(WHAT YOU WILL DO) Among the records that follow, find the line with "363L501 361L505 371L511" and the line with "235L635 290L633 352Q632". Set down those lines and all lines between them exactly, without adding anything.

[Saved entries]
BEGIN

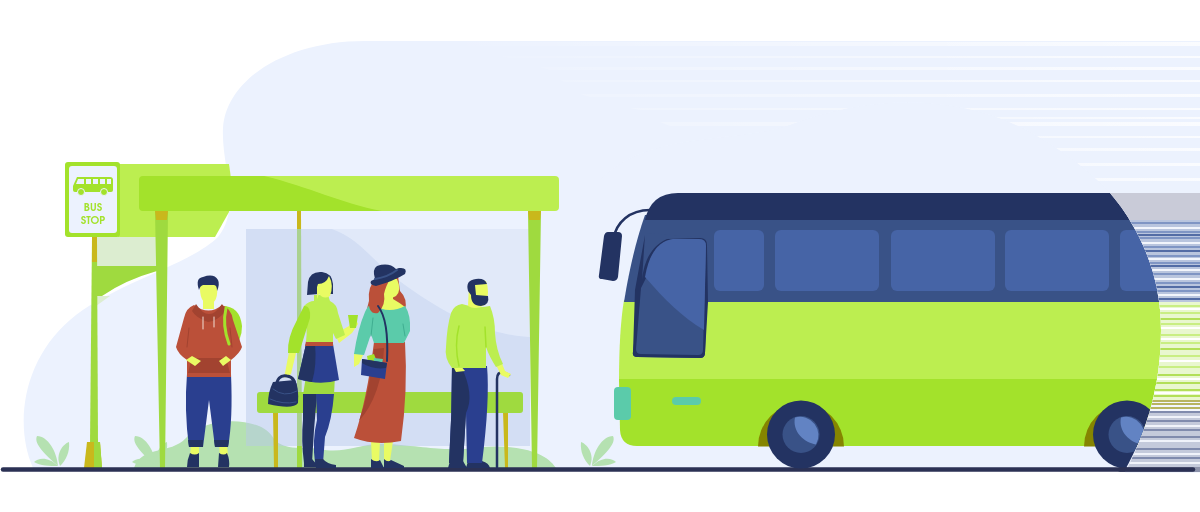
<!DOCTYPE html>
<html lang="en">
<head>
<meta charset="utf-8">
<title>Bus stop</title>
<style>
:root{--sky:#ecf2fe;--lime:#a3e22b;--lime-light:#bcee50;--lime-mid:#9fda3f;--gold:#c9b81c;--olive:#858500;--navy:#233362;--ink:#2b3154;--blue:#2a3f8f;--band:#395287;--window:#4664a6;--hub:#6283c3;--rust:#bb5039;--rust-dark:#a24330;--teal:#5bcbaa;--skin:#e9fb63;--skin-shade:#d3ec4c;--bush:#b5e1b1}
html,body{margin:0;overflow:hidden;background:#fff}
svg{display:block;width:1200px;height:512px}
.sky{fill:var(--sky)}.lime{fill:var(--lime)}.lime-light{fill:var(--lime-light)}.lime-mid{fill:var(--lime-mid)}
.gold{fill:var(--gold)}.olive{fill:var(--olive)}.navy{fill:var(--navy)}.blue{fill:var(--blue)}.band{fill:var(--band)}
.window{fill:var(--window)}.hub{fill:var(--hub)}.rust{fill:var(--rust)}.rust-dark{fill:var(--rust-dark)}
.teal{fill:var(--teal)}.skin{fill:var(--skin)}.skin-shade{fill:var(--skin-shade)}.bush{fill:var(--bush)}
.line{fill:none;stroke-linecap:round;stroke-linejoin:round}
.sign-text{font:700 10.5px "TeX Gyre Adventor",Inter,sans-serif;fill:var(--lime);text-anchor:middle}
</style>
</head>
<body>
<svg viewBox="0 0 1200 512" role="img" aria-label="Four people wait at a bus stop as a green bus arrives">
<defs>
  <clipPath id="bus-edge"><path d="M590 180H1102C1140 228 1161 275 1161 330C1161 385 1147 430 1125 470H590Z"/></clipPath>
  <clipPath id="speed-edge"><path d="M1110 193H1200V473H1125C1147 430 1161 385 1161 330C1161 275 1140 228 1110 193Z"/></clipPath>
  <linearGradient id="streak-fade"><stop offset="0" stop-color="#fff" stop-opacity="0"/><stop offset="1" stop-color="#fff" stop-opacity=".75"/></linearGradient>
  <g id="wheel">
    <path class="olive" d="M-43 12A43 43 0 1 1 43 12Z"/>
    <circle class="navy" r="34"/>
    <circle class="band" r="18.5"/>
    <path class="hub" d="M-6-17A18.5 18.5 0 0 1 15 10C3 8-9-3-6-17Z"/>
  </g>
  <g id="sprig" class="bush">
    <path d="M-2 0C-3-14-12-30-23-30C-27-22-13-10-2 0Z"/>
    <path d="M0 0C-5-12 3-22 9-24C10-14 6-6 0 0Z"/>
    <path d="M-2 0C-12-10-22-8-26-4C-20 0-10 0-2 0Z"/>
  </g>
</defs>

<g id="backdrop">
  <path class="sky" d="M33 468C14 425 23 360 70 320C112 284 190 265 218 237C242 208 221 165 223 128C226 80 285 41 365 41H1200V468Z"/>
  <g fill="url(#streak-fade)">
    <path d="M440 42H1200V46H460ZM500 56H1200V58H510ZM540 67H1200V70H550ZM560 80H1200V82H565ZM580 94H1200V97H590ZM630 108H1200V110H640ZM660 122H1200V126H670Z"/>
    <path d="M700 136H1200V138H715ZM960 117H1200V119H965ZM1010 148H1200V151H1015ZM1050 163H1200V166H1060ZM1085 178H1200V181H1090Z"/>
  </g>
  <path class="sky" d="M600 180C650 130 730 145 790 125C870 94 960 94 1030 132Q1080 160 1111 194H600Z"/>
</g>

<g id="plants">
  <path class="bush" d="M134 468C142 445 170 455 186 438C205 416 258 416 272 436C282 452 300 446 320 449C345 455 360 442 390 444C425 447 440 450 465 449C510 442 545 450 556 468Z"/>
  <use href="#sprig" x="60" y="466"/>
  <use href="#sprig" x="158" y="466"/>
  <use href="#sprig" transform="matrix(-1 0 0 1 590 466)"/>
</g>

<g id="stop-sign">
  <path class="lime-light" d="M118 164H229Q233 185 229 212L215 237H118Z"/>
  <path fill="#dcedd0" d="M96 237H157V266H96Z"/>
  <path class="lime-mid" d="M96 266H157V271Q125 280 102 296H96Z"/>
  <path fill="#dcedd0" d="M96 296H110L96 306Z"/>
  <path class="lime-mid" d="M92 237H97L98 445H90Z"/>
  <path class="gold" d="M92 237H97V262H92Z"/>
  <path class="gold" d="M87 442H100L102 468H84Z"/>
  <path class="lime-mid" d="M94 442H100L102 468H94Z"/>
  <rect class="lime" x="65" y="162" width="55" height="75" rx="3"/>
  <rect class="sky" x="69" y="166" width="48" height="67" rx="3"/>
  <g id="sign-bus">
    <path class="lime" d="M77 177H110Q113 177 113 180V190Q113 192 111 192H75Q73 192 73 190V186Z"/>
    <path class="sky" d="M78 179H84V184H76ZM86 179H91V184H86ZM93 179H98V184H93ZM100 179H105V184H100ZM107 179H111V184H107Z"/>
    <g fill="var(--lime)" stroke="var(--sky)"><circle cx="81" cy="192" r="3.5"/><circle cx="104" cy="192" r="3.5"/></g>
  </g>
  <text class="sign-text" x="93" y="211">BUS</text>
  <text class="sign-text" x="93" y="224">STOP</text>
</g>

<g id="shelter">
  <path class="lime-mid" d="M297 211H301L302 468H297Z"/>
  <path class="gold" d="M297 211H301V229H297Z"/>
  <g id="glass">
    <path fill="#b7c6e8" opacity=".48" d="M246 229H530V446H246Z"/>
    <path fill="#ecf2fe" opacity=".6" d="M332 229H530V337C480 334 440 310 405 285C370 260 362 240 332 229Z"/>
  </g>
  <g id="bench">
    <path class="gold" d="M273 412H278V468H274ZM503 412H508V468H505Z"/>
    <rect class="lime-mid" x="257" y="392" width="266" height="21" rx="3"/>
  </g>
  <path class="lime-mid" d="M155 211H168L165 468H160ZM528 211H541L537 468H532Z"/>
  <path class="gold" d="M155 211H168L167 220H156ZM528 211H541L540 220H529Z"/>
  <rect class="lime-light" x="139" y="176" width="420" height="35" rx="4"/>
  <path class="lime" d="M143 176H264C310 187 340 203 382 211H143Q139 211 139 207V180Q139 176 143 176Z"/>
</g>

<path id="road" class="line" stroke="var(--ink)" stroke-width="4.5" d="M3 469.5H1193"/>

<g id="student">
  <path class="lime" d="M222 306Q240 306 242 326Q242 342 232 348L222 335Z"/>
  <path class="skin" d="M191 445H199V456H190ZM219 445H227L228 456H220Z"/>
  <path class="navy" d="M190 453Q195 456 199 453V467H187Q187 460 190 453ZM219 453Q224 456 227 453Q230 460 229 467H218Z"/>
  <path class="blue" d="M187 374H231Q233 420 228 447H215L209 400L203 447H189Q184 410 187 374Z"/>
  <path class="navy" d="M188 440H203V447H189ZM214 440H229L228 447H215Z"/>
  <path class="skin" d="M203 290H214V309H203Z"/>
  <path class="rust" d="M194 305Q209 316 222 305Q231 308 233 320L242 347Q240 353 231 360V377H187V360Q178 354 176 347L184 318Q186 308 194 305Z"/>
  <path class="rust-dark" d="M196 304Q209 324 222 304L226 311Q216 322 208 322Q196 318 192 311ZM192 358H226L230 373H188Z"/>
  <path class="line" stroke="var(--rust-dark)" d="M189 328L187 347M230 328L232 347"/>
  <path class="skin" d="M186 360L192 356L201 361L195 366ZM219 361L226 356L231 360L223 366Z"/>
  <path class="line" stroke="var(--lime)" stroke-width="3" d="M226 308Q222 325 229 344"/>
  <path class="line" stroke="#f0dfd6" d="M203 317V329M214 317V327"/>
  <path class="skin" d="M200 284H217Q219 303 209 304Q199 303 200 284Z"/>
  <path class="navy" d="M199 290Q195 278 203 277Q214 273 218 280Q220 284 217 291Q217 285 214 285H203Q200 286 199 290Z"/>
</g>

<g id="woman-with-cup">
  <path class="skin" d="M289 352L296 353L291 374L284 378Z"/>
  <path class="skin" d="M335 334L349 326L354 316L358 324L352 333L339 343Z"/>
  <path class="lime" d="M348 315H358L356 328H350Z"/>
  <path class="lime-mid" d="M306 376H335L334 395H303Z"/>
  <path class="navy" d="M303 394H317L314 430L312 463H304Q301 440 303 420Z"/>
  <path class="blue" d="M316 394H334Q332 420 325 437L323 463H315Q312 440 317 420Z"/>
  <path class="navy" d="M304 459H312L319 467H304ZM315 459H323Q327 464 336 465V468H316Z"/>
  <path class="blue" d="M306 344H333L339 380Q320 386 298 379Z"/>
  <path class="navy" d="M306 344H315Q317 365 312 382L298 379Z"/>
  <path class="rust" d="M306 341H333V346H305Z"/>
  <path class="lime-light" d="M314 295H328L330 301Q337 304 338 313L345 335L336 339L333 333V342H306Q308 327 304 306Q309 301 314 301Z"/>
  <path class="lime" d="M304 306Q311 305 310 318L299 353L288 353Q287 338 297 320Z"/>
  <path class="navy" d="M308 282Q310 271 322 272Q332 273 333 284V294H318L307 295Z"/>
  <path class="skin" d="M318 284Q326 284 329 276Q334 285 330 296Q324 300 319 294L317 299V287Z"/>
  <g id="handbag">
    <path class="line" stroke="var(--navy)" stroke-width="3" d="M276 388Q277 374 287 376Q296 377 295 390"/>
    <path class="navy" d="M273 382L295 380Q299 387 298 403Q293 410 268 404Q268 392 273 382Z"/>
    <path class="line" stroke="var(--band)" d="M273 389Q284 398 297 391M270 399Q283 405 296 402"/>
  </g>
</g>

<g id="woman-with-hat">
  <path class="skin" d="M371 441H380L379 461H372ZM384 441H393L390 461H384Z"/>
  <path class="navy" d="M371 459Q376 463 380 460L384 468H371ZM384 459Q388 463 391 460L404 466V468H384Z"/>
  <path class="skin" d="M354 353L363 355L359 364L354 367Z"/>
  <path class="rust" d="M374 342H405Q408 390 401 441Q375 446 354 438Q367 400 374 342Z"/>
  <path class="rust-dark" d="M374 349L384 348Q382 395 359 421Q370 390 374 349Z"/>
  <path class="rust" d="M378 275Q367 287 369 301Q365 313 369 320L386 319L405 310Q408 299 400 291L398 276Z"/>
  <path class="skin" d="M382 290L393 289V299Q400 303 405 307L394 315L374 306Q382 303 382 290Z"/>
  <path class="teal" d="M372 304Q388 315 405 306Q411 315 410 331L404 343H374L371 334L364 355L354 354Q358 328 365 312Q368 305 372 304Z"/>
  <path class="line" stroke="#3fae91" d="M373 318L371 336M403 324L405 336"/>
  <path class="skin" d="M384 279H397Q402 290 396 296Q388 301 384 291Z"/>
  <path class="rust" d="M378 276L391 278Q386 285 384 294Q386 305 378 313Q368 315 369 300Q370 285 378 276Z"/>
  <path class="navy" d="M371 281Q369 285 376 286Q394 281 405 274Q408 267 399 268L396 269Q389 262 377 266Q372 269 375 279Z"/>
  <path class="line" stroke="var(--band)" stroke-width="2" d="M375 279Q388 277 397 270"/>
  <path class="line" stroke="var(--navy)" stroke-width="2" d="M378 306Q389 320 387 361"/>
  <path class="lime" d="M367 356L374 354L377 362H368Z"/><path class="teal" d="M374 358L383 359L382 364H374Z"/>
  <path class="blue" d="M362 359L387 363L385 379L361 375Z"/>
  <path class="navy" d="M362 359L387 363L386 368Q373 370 362 363Z"/>
</g>

<g id="man-with-cane">
  <path class="line" stroke="var(--navy)" stroke-width="2.5" d="M497 467V379Q497 372 503 372L509 375"/>
  <path class="navy" d="M450 461H463L467 468H448ZM468 461H482Q489 463 490 468H466Z"/>
  <path class="blue" d="M452 366H487Q490 400 482 463H467L466 413L463 463H449Q452 415 452 366Z"/>
  <path class="navy" d="M452 366H461Q475 395 466 413L463 463H449Q452 415 452 366Z"/>
  <path class="skin" d="M495 363L501 361L505 371L511 374L508 378L501 375ZM453 366L460 365L465 371L456 372Z"/>
  <path class="lime-light" d="M462 304Q476 309 490 306Q495 318 495 333Q496 350 503 364L496 367Q489 356 486 347V368H452Q444 358 446 347Q447 326 451 313Q454 305 462 304Z"/>
  <path class="line" stroke="var(--lime)" stroke-width="1.5" d="M459 326Q454 345 459 366M486 347L485 327"/>
  <path class="skin" d="M469 285Q474 278 486 281Q490 291 486 304Q476 311 468 306Z"/>
  <path class="navy" d="M468 291Q465 280 476 279Q485 278 487 284L475 285L476 295L488 296Q490 305 481 306Q471 306 471 295Z"/>
</g>

<g id="bus" clip-path="url(#bus-edge)">
  <path class="line" stroke="var(--navy)" stroke-width="2.5" d="M613 240C616 222 630 210 650 210"/>
  <path class="navy" d="M608 232H618Q622 232 622 236L618 277Q617 281 613 281L602 279Q598 279 599 275L604 236Q605 232 608 232Z"/>
  <path class="lime-light" d="M624 300H1170V382H619Q619 330 624 300Z"/>
  <path class="lime" d="M619 379H1170V446H637Q621 446 620 430Z"/>
  <path class="band" d="M645 215H1170V302H624Q632 252 645 215Z"/>
  <path class="navy" d="M645 220Q651 193 678 193H1170V220Z"/>
  <path class="band" d="M647 233L700 237Q709 238 709 246L705 353Q705 358 700 358L637 357Q632 357 633 352Z"/>
  <path class="navy" d="M645 235L635 290L633 352Q632 357 637 357L700 358Q705 358 705 353L708 302L707 245Q707 238 700 238L667 239C650 247 644 262 642 280Z"/>
  <path class="band" d="M646 278Q650 243 673 239H699Q706 239 706 246L703 350Q703 355 698 355L641 354Q636 354 636 349L641 288Z"/>
  <path class="window" d="M645 277Q651 242 673 239H699Q706 239 706 246L704 330C682 317 665 300 645 277Z"/>
  <g class="window">
    <rect x="714" y="230" width="50" height="61" rx="6"/>
    <rect x="775" y="230" width="104" height="61" rx="6"/>
    <rect x="891" y="230" width="104" height="61" rx="6"/>
    <rect x="1005" y="230" width="104" height="61" rx="6"/>
    <rect x="1120" y="230" width="60" height="61" rx="6"/>
  </g>
  <rect class="teal" x="614" y="387" width="17" height="33" rx="4"/>
  <rect class="teal" x="672" y="397" width="29" height="8" rx="4"/>
  <use href="#wheel" x="801" y="434.5"/>
  <use href="#wheel" x="1127" y="434.5"/>
</g>

<g id="speed-trail" clip-path="url(#speed-edge)">
  <path fill="#f3f6fd" d="M1100 193H1200V473H1100Z"/>
  <path fill="#c9cbd8" d="M1100 193H1200V220H1100Z"/>
  <path fill="#b9c5de" d="M1100 220H1200V302H1100Z"/>
  <path fill="#e9f7cf" d="M1100 302H1200V400H1100Z"/>
  <path fill="#c4cadb" d="M1100 412H1200V468H1100Z"/>
  <g fill="none" stroke-width="2">
    <path stroke="#7f95c4" d="M1100 223H1200M1100 232H1200M1100 238H1200M1100 247H1200M1100 256H1200M1100 263H1200M1100 274H1200M1100 283H1200M1100 291H1200"/>
    <path stroke="#536ca5" d="M1100 235H1200M1100 251H1200M1100 266H1200M1100 287H1200M1100 299H1200"/>
    <path stroke="#f2f5fc" d="M1100 228H1200M1100 243H1200M1100 259H1200M1100 270H1200M1100 279H1200M1100 295H1200"/>
    <path stroke="#c9ee83" d="M1100 306H1200M1100 313H1200M1100 324H1200M1100 335H1200M1100 343H1200M1100 356H1200M1100 367H1200"/>
    <path stroke="#b2df58" d="M1100 319H1200M1100 349H1200M1100 375H1200M1100 383H1200M1100 390H1200M1100 396H1200"/>
    <path stroke="#fff" d="M1100 309H1200M1100 328H1200M1100 339H1200M1100 361H1200M1100 379H1200M1100 393H1200"/>
    <path stroke="#b8b460" d="M1100 401H1200M1100 404H1200M1100 408H1200"/>
    <path stroke="#808bad" d="M1100 412H1200M1100 421H1200M1100 430H1200M1100 437H1200M1100 449H1200M1100 458H1200"/>
    <path stroke="#f0f3fa" d="M1100 417H1200M1100 426H1200M1100 441H1200M1100 454H1200M1100 463H1200"/>
  </g>
  <path fill="#8d93ab" d="M1100 467H1200V472H1100Z"/>
</g>
<path class="line" stroke="var(--ink)" stroke-width="4.5" d="M1120 469.5H1193"/>
</svg>
</body>
</html>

END

(REPLY)
  <path class="skin" d="M495 363L501 361L505 371L511 374L508 378L501 375ZM453 366L460 365L465 371L456 372Z"/>
  <path class="lime-light" d="M462 304Q476 309 490 306Q495 318 495 333Q496 350 503 364L496 367Q489 356 486 347V368H452Q444 358 446 347Q447 326 451 313Q454 305 462 304Z"/>
  <path class="line" stroke="var(--lime)" stroke-width="1.5" d="M459 326Q454 345 459 366M486 347L485 327"/>
  <path class="skin" d="M469 285Q474 278 486 281Q490 291 486 304Q476 311 468 306Z"/>
  <path class="navy" d="M468 291Q465 280 476 279Q485 278 487 284L475 285L476 295L488 296Q490 305 481 306Q471 306 471 295Z"/>
</g>

<g id="bus" clip-path="url(#bus-edge)">
  <path class="line" stroke="var(--navy)" stroke-width="2.5" d="M613 240C616 222 630 210 650 210"/>
  <path class="navy" d="M608 232H618Q622 232 622 236L618 277Q617 281 613 281L602 279Q598 279 599 275L604 236Q605 232 608 232Z"/>
  <path class="lime-light" d="M624 300H1170V382H619Q619 330 624 300Z"/>
  <path class="lime" d="M619 379H1170V446H637Q621 446 620 430Z"/>
  <path class="band" d="M645 215H1170V302H624Q632 252 645 215Z"/>
  <path class="navy" d="M645 220Q651 193 678 193H1170V220Z"/>
  <path class="band" d="M647 233L700 237Q709 238 709 246L705 353Q705 358 700 358L637 357Q632 357 633 352Z"/>
  <path class="navy" d="M645 235L635 290L633 352Q632 357 637 357L700 358Q705 358 705 353L708 302L707 245Q707 238 700 238L667 239C650 247 644 262 642 280Z"/>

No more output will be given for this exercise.